Exercise prompt: Print the entries exactly; no image belongs in the copy.

Exercise material:
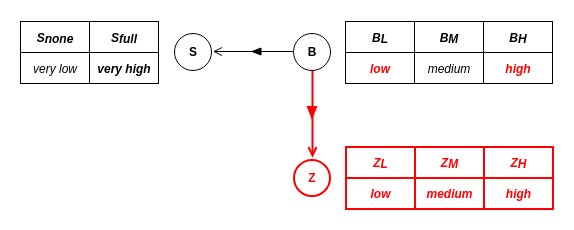
<!DOCTYPE html>
<html lang="en">
<head>
<meta charset="utf-8">
<title>State diagram S, B, Z</title>
<style>
:root { --ink: #000; --accent: #f00; --paper: #fff; }
* { box-sizing: border-box; }
body { margin: 0; background: var(--paper); }
.diagram {
  position: relative; width: 574px; height: 230px; overflow: hidden;
  background: var(--paper); color: var(--ink);
  font: 12px/14px "Liberation Sans", Arial, sans-serif;
}
.edges { position: absolute; inset: 0; }
.node {
  position: absolute; width: 38px; height: 38px;
  display: flex; align-items: center; justify-content: center;
  border: 1px solid var(--ink); border-radius: 50%;
  background: var(--paper); font-weight: bold;
}
.node-s { left: 174px; top: 33px; }
.node-b { left: 293px; top: 33px; }
.node-z { left: 293px; top: 159px; border: 2px solid var(--accent); color: var(--accent); }
.states {
  --line: 1px;
  position: absolute; display: grid; gap: var(--line); padding: var(--line);
  background: var(--ink); font-style: italic;
}
.states > * {
  display: flex; align-items: center; justify-content: center;
  background: var(--paper); white-space: nowrap;
}
.states b { padding-top: 1px; }
.states span { padding-top: 1px; }
.states i { position: relative; top: 1px; }
.states-s { left: 20px; top: 21px; grid: repeat(2, 30px) / repeat(2, 68px); }
.states-b { left: 345px; top: 21px; grid: repeat(2, 30px) / repeat(3, 68px); }
.states-z {
  --line: 2px;
  left: 345px; top: 146px; grid: repeat(2, 29px) / repeat(3, 67px);
  background: var(--accent); color: var(--accent); font-weight: bold;
}
.strong { font-weight: bold; }
.changed { font-weight: bold; color: var(--accent); }
</style>
</head>
<body>
<main class="diagram">
  <svg class="edges" width="574" height="230" viewBox="0 0 574 230" aria-hidden="true">
    <g stroke="var(--ink)" fill="none">
      <path d="M294 51.5H214"/>
      <path d="M222 47.5L214 51.5L222 55.5"/>
      <polygon points="252,51.5 261,48 261,55" fill="var(--ink)"/>
    </g>
    <g stroke="var(--accent)" stroke-width="2" fill="none">
      <path d="M312.5 70V155"/>
      <path d="M308.5 147L312.5 155.5L316.5 147"/>
      <polygon points="308,107 316,107 312,117" fill="var(--accent)"/>
    </g>
  </svg>

  <div class="node node-s">S</div>
  <div class="node node-b">B</div>
  <div class="node node-z">Z</div>

  <div class="states states-s">
    <b>S<i>none</i></b><b>S<i>full</i></b>
    <span>very low</span><span class="strong">very high</span>
  </div>

  <div class="states states-b">
    <b>B<i>L</i></b><b>B<i>M</i></b><b>B<i>H</i></b>
    <span class="changed">low</span><span>medium</span><span class="changed">high</span>
  </div>

  <div class="states states-z">
    <b>Z<i>L</i></b><b>Z<i>M</i></b><b>Z<i>H</i></b>
    <span>low</span><span>medium</span><span>high</span>
  </div>
</main>
</body>
</html>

Response to this task:
<!DOCTYPE html>
<html lang="en">
<head>
<meta charset="utf-8">
<title>State diagram S, B, Z</title>
<style>
:root { --ink: #000; --accent: #f00; --paper: #fff; }
* { box-sizing: border-box; }
body { margin: 0; background: var(--paper); }
.diagram {
  position: relative; width: 574px; height: 230px; overflow: hidden;
  background: var(--paper); color: var(--ink);
  font: 12px/14px "Liberation Sans", Arial, sans-serif;
}
.edges { position: absolute; inset: 0; }
.node {
  position: absolute; width: 38px; height: 38px;
  display: flex; align-items: center; justify-content: center;
  border: 1px solid var(--ink); border-radius: 50%;
  background: var(--paper); font-weight: bold;
}
.node-s { left: 174px; top: 33px; }
.node-b { left: 293px; top: 33px; }
.node-z { left: 293px; top: 159px; border: 2px solid var(--accent); color: var(--accent); }
.states {
  --line: 1px;
  position: absolute; display: grid; gap: var(--line); padding: var(--line);
  background: var(--ink); font-style: italic;
}
.states > * {
  display: flex; align-items: center; justify-content: center;
  background: var(--paper); white-space: nowrap;
}
.states b { padding-top: 1px; }
.states span { padding-top: 1px; }
.states i { position: relative; top: 1px; }
.states-s { left: 20px; top: 21px; grid: repeat(2, 30px) / repeat(2, 68px); }
.states-b { left: 345px; top: 21px; grid: repeat(2, 30px) / repeat(3, 68px); }
.states-z {
  --line: 2px;
  left: 345px; top: 146px; grid: repeat(2, 29px) / repeat(3, 67px);
  background: var(--accent); color: var(--accent); font-weight: bold;
}
.strong { font-weight: bold; }
.changed { font-weight: bold; color: var(--accent); }
</style>
</head>
<body>
<main class="diagram">
  <svg class="edges" width="574" height="230" viewBox="0 0 574 230" aria-hidden="true">
    <g stroke="var(--ink)" fill="none">
      <path d="M294 51.5H214"/>
      <path d="M222 47.5L214 51.5L222 55.5"/>
      <polygon points="252,51.5 261,48 261,55" fill="var(--ink)"/>
    </g>
    <g stroke="var(--accent)" stroke-width="2" fill="none">
      <path d="M312.5 70V155"/>
      <path d="M308.5 147L312.5 155.5L316.5 147"/>
      <polygon points="308,107 316,107 312,117" fill="var(--accent)"/>
    </g>
  </svg>

  <div class="node node-s">S</div>
  <div class="node node-b">B</div>
  <div class="node node-z">Z</div>

  <div class="states states-s">
    <b>S<i>none</i></b><b>S<i>full</i></b>
    <span>very low</span><span class="strong">very high</span>
  </div>

  <div class="states states-b">
    <b>B<i>L</i></b><b>B<i>M</i></b><b>B<i>H</i></b>
    <span class="changed">low</span><span>medium</span><span class="changed">high</span>
  </div>

  <div class="states states-z">
    <b>Z<i>L</i></b><b>Z<i>M</i></b><b>Z<i>H</i></b>
    <span>low</span><span>medium</span><span>high</span>
  </div>
</main>
</body>
</html>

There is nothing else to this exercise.